Talk about mixed emotions.
Villa took a few minutes to settle at The Hawthorns, but once things started to click, Albion look mightily ordinary.
Let’s park that late handball drama. Just for a moment.
On another night, where Hutton remembers how to properly clear a football, McGinn shoots 2 inches further left and Tammy Abraham’s legs don’t get in a tangle, this is another straightforward away win.
As it transpires, there was going to be the dark arts of an official set to intervene.
However, the positives to take away from this freezing, wintry evening were innumerable.
Once again, we looked a purposeful, threatening unit. Bolasie and El Ghazi on either flank offers an unpredictable if enticing proposition. Their standard of crossing has improved us no end, as has their ability to terrify defenders.
El Ghazi shone. The Dutchman, who has only recently found form and favour, dazzled across the 90 minutes. If kept fit and confident, he could be a real asset to us.
El Ghazi’s first goal took a big deflection but came after he retrieved and fired an effort goal-bound. His second, after good work from Grealish, was an opportunistic, unstoppably fierce strike into the top right corner beyond Johnstone. It was a real stunner to silence the locals. Overall, the former Ajax man impressed with his skill all evening and was pretty much unplayable.
McGinn was his usual tenacious self in the middle of the park. The former Hibs man was desperately unlucky to see a powerful drive in the first half cannon off the post. An “if only that had gone in” type of moment…
James Chester impressed too on his return to the club where he wasn’t considered good enough under Tony Pulis. Chester has blossomed at Villa and delivered a suitably solid display. Concerns do though remain about his knee, with the skipper visibly working the joint at every opportunity when the ball went dead as the game went on.
There is real rhythm to our play, it’s suddenly a pleasure to watch Villa, finally, largely pondering how me might next conjure an opportunity to hurt the opposition.
This is what, in part, makes the draw all the more annoying. There are always areas for improvement.
Defensively we are not quite up to shape.
One can’t help but wonder if Elmohamady shades Hutton in terms of completeness. Hutton, a consummate trier, is prone to positional lapses. This was again evidenced in the build up to Albion’s first goal as he struggled for pace, recovered, only to find himself sprawled out and dispossessed.

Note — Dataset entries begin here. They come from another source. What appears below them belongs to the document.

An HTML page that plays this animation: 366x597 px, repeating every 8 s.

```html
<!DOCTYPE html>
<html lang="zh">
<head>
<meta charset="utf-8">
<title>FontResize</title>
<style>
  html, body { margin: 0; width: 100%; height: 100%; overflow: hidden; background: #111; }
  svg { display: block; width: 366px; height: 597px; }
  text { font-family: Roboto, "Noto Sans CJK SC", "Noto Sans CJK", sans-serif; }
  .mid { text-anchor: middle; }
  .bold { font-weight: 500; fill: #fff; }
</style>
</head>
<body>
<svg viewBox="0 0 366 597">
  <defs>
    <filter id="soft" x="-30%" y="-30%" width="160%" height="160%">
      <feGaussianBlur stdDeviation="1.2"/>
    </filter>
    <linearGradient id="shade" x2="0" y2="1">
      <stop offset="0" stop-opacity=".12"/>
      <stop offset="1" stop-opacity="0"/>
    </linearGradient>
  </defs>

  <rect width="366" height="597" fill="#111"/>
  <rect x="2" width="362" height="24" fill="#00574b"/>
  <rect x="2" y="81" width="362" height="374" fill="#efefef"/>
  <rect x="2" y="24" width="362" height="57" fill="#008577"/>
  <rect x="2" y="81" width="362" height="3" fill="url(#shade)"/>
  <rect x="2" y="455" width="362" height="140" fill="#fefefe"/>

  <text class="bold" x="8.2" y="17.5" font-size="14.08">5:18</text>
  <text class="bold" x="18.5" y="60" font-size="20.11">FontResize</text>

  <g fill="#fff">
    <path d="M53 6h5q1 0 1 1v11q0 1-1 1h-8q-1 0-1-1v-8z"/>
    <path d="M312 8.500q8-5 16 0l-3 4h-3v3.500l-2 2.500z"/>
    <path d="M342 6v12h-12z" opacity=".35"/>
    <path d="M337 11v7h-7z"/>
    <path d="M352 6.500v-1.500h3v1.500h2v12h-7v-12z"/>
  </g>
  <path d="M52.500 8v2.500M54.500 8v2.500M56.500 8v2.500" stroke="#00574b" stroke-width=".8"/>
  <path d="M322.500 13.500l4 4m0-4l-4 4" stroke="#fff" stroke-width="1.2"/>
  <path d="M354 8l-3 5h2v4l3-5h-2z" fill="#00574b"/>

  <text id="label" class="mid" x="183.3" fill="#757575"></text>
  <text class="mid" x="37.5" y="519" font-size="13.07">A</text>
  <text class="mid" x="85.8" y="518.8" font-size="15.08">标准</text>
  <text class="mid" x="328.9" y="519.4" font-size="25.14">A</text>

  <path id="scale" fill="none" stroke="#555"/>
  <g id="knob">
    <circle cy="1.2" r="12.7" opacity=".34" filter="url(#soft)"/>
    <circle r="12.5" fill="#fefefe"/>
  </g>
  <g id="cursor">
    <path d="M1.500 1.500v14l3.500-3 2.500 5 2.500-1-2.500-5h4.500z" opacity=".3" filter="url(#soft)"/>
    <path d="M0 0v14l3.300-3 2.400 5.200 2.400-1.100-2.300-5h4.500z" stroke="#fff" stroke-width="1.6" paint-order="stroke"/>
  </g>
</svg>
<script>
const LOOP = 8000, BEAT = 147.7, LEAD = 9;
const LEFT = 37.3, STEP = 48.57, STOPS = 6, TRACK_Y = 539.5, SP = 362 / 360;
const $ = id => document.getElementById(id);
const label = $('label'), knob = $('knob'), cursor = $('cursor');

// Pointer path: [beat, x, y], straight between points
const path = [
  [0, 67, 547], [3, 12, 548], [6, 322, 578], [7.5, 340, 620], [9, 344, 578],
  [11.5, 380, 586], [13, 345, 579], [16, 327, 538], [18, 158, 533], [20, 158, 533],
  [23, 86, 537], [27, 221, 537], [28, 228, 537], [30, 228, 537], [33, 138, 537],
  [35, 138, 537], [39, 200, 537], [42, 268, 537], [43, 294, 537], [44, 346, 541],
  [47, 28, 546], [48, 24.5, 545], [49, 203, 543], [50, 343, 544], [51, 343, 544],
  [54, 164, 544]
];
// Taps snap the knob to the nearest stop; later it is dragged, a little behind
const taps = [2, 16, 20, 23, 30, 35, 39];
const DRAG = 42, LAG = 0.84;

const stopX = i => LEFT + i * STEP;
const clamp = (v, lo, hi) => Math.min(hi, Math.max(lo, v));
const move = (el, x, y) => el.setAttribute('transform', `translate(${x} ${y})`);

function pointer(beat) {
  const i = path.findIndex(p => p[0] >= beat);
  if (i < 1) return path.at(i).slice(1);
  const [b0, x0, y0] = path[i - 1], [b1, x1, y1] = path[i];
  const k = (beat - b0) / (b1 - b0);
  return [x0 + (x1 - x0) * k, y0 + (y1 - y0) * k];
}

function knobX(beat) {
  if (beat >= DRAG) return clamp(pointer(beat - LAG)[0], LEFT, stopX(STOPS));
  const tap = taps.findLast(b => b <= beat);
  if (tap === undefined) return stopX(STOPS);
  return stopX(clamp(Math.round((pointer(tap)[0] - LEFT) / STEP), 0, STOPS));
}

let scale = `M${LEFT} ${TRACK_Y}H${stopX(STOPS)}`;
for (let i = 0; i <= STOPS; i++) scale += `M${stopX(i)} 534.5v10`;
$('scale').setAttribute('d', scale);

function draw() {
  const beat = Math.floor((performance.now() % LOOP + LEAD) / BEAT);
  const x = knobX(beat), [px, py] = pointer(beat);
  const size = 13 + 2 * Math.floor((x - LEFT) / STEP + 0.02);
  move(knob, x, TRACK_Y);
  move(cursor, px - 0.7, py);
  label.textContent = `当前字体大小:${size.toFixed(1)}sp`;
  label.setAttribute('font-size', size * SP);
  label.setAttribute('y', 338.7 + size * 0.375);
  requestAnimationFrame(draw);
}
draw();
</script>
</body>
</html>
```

Tammy Abraham, who despite his prolific return in terms of goals, will reflect on two glorious wasted opportunities to put us out of sight.
The first saw him tangle his own legs when only needing to slot in to make the game 3-1. A glaring miss. The second was a harder chance, as a headed effort was spurned after good work from the Man of The Match, El Ghazi.

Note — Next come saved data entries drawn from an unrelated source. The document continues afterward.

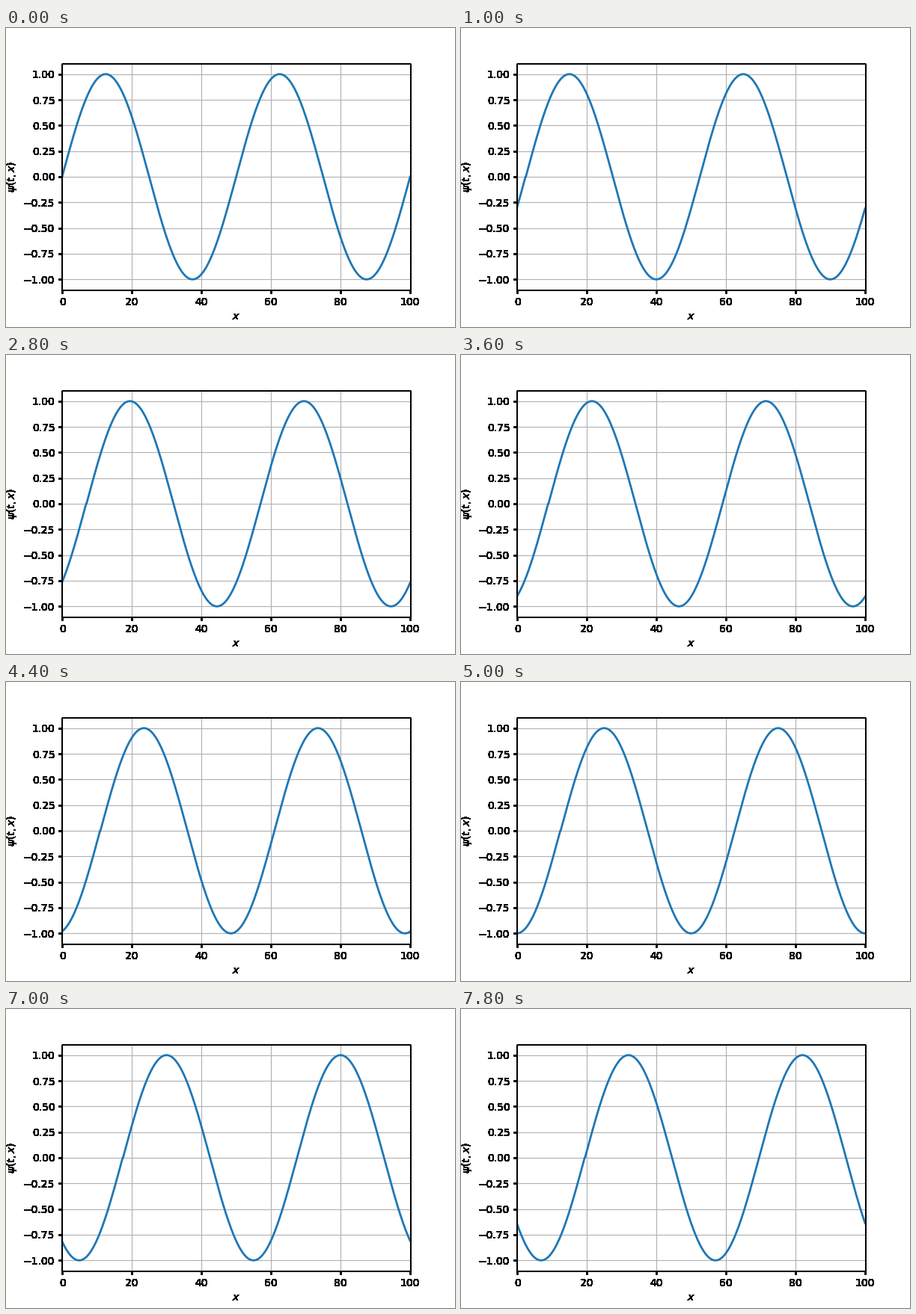
Animation, 600 px wide and 400 px high, one loop 8000 ms. Source, as a matplotlib script:

```python
import matplotlib.pyplot as plt
import numpy as np
from matplotlib.animation import FuncAnimation

FRAMES = 40
INTERVAL = 200
SAMPLES = 1001
STEP = 5          # samples the wave travels per frame
WEAR = 60         # how often the frame and labels are overprinted

plt.rcParams.update({"font.family": "DejaVu Sans", "font.size": 10})

fig = plt.figure(figsize=(6, 4), dpi=100, facecolor="white")
ax = fig.add_axes([0.125, 0.125, 0.775, 0.755])
ax.set_xlim(0, 100)
ax.set_ylim(-1.1, 1.1)
ax.set_yticks(np.arange(-1, 1.01, 0.25))
ax.set_xlabel(r"$x$")
ax.set_ylabel(r"$\psi(t,x)$")


def overprint(times):
    """Lay the black decorations under the axes as if printed many times."""
    fig.canvas.draw()
    ink = np.asarray(fig.canvas.buffer_rgba())[..., :3] / 255
    fig.figimage(ink ** times, origin="upper", zorder=-1)


overprint(WEAR)
ax.grid(True, color="#b0b0b0", linewidth=0.8)

x = np.linspace(0, 100, SAMPLES)
psi = np.sin(4 * np.pi * x / 100)
wave, = ax.plot(x, psi, color="#1f77b4", lw=2)


def update(i):
    wave.set_ydata(np.roll(psi, STEP * i))
    return wave,


anim = FuncAnimation(fig, update, frames=FRAMES, interval=INTERVAL,
                     init_func=lambda: update(0), repeat=True,
                     repeat_delay=0, blit=False)
plt.show()
```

So perhaps it’s what we already know? We must be tighter at the back. The fact we have the fifth leakiest defence in the division is something that needs to be addressed. This perhaps makes missed chances all the more important; but we still shouldn’t miss them.
So what about the Rodrigues handball to gift Albion a draw?
In the modern game, it shouldn’t happen. Indeed, in the traditional game, it shouldn’t either.
As listener’s of the My Old Man Said podcast will know, my ticket for the game was in the Albion end. Perhaps it was karma that I should be sat about ten feet away from where Jay Rodrigues handled the ball into the back of the net? Whilst our allegiances might be different, nobody in the ground could believe that goal was given.
The most baffling thing was that even if the referee was unsighted (which it appears he was), his assistant had a clear and completely unobstructed view of the incident. It wasn’t a slight touch, it wasn’t deft. It was an absolutely clear as day handball, irrelevant of what Rodrigues’ intent was. Hand. Ball.
As supporters we will go away rightly aggrieved. Albion fans will of course lament their good fortune. As Villa fans, given that we have been masters of our own downfall as a club for so long, it somehow feels worse to be on the end of a truly dreadful officiating decision.
Whilst we are in good shape to move on from it, one can’t help but ponder what difference two stolen points might have upon our season. At this stage it’s not worth thinking about. Our efforts are best channelled into maintaining our good run, form and momentum up the table.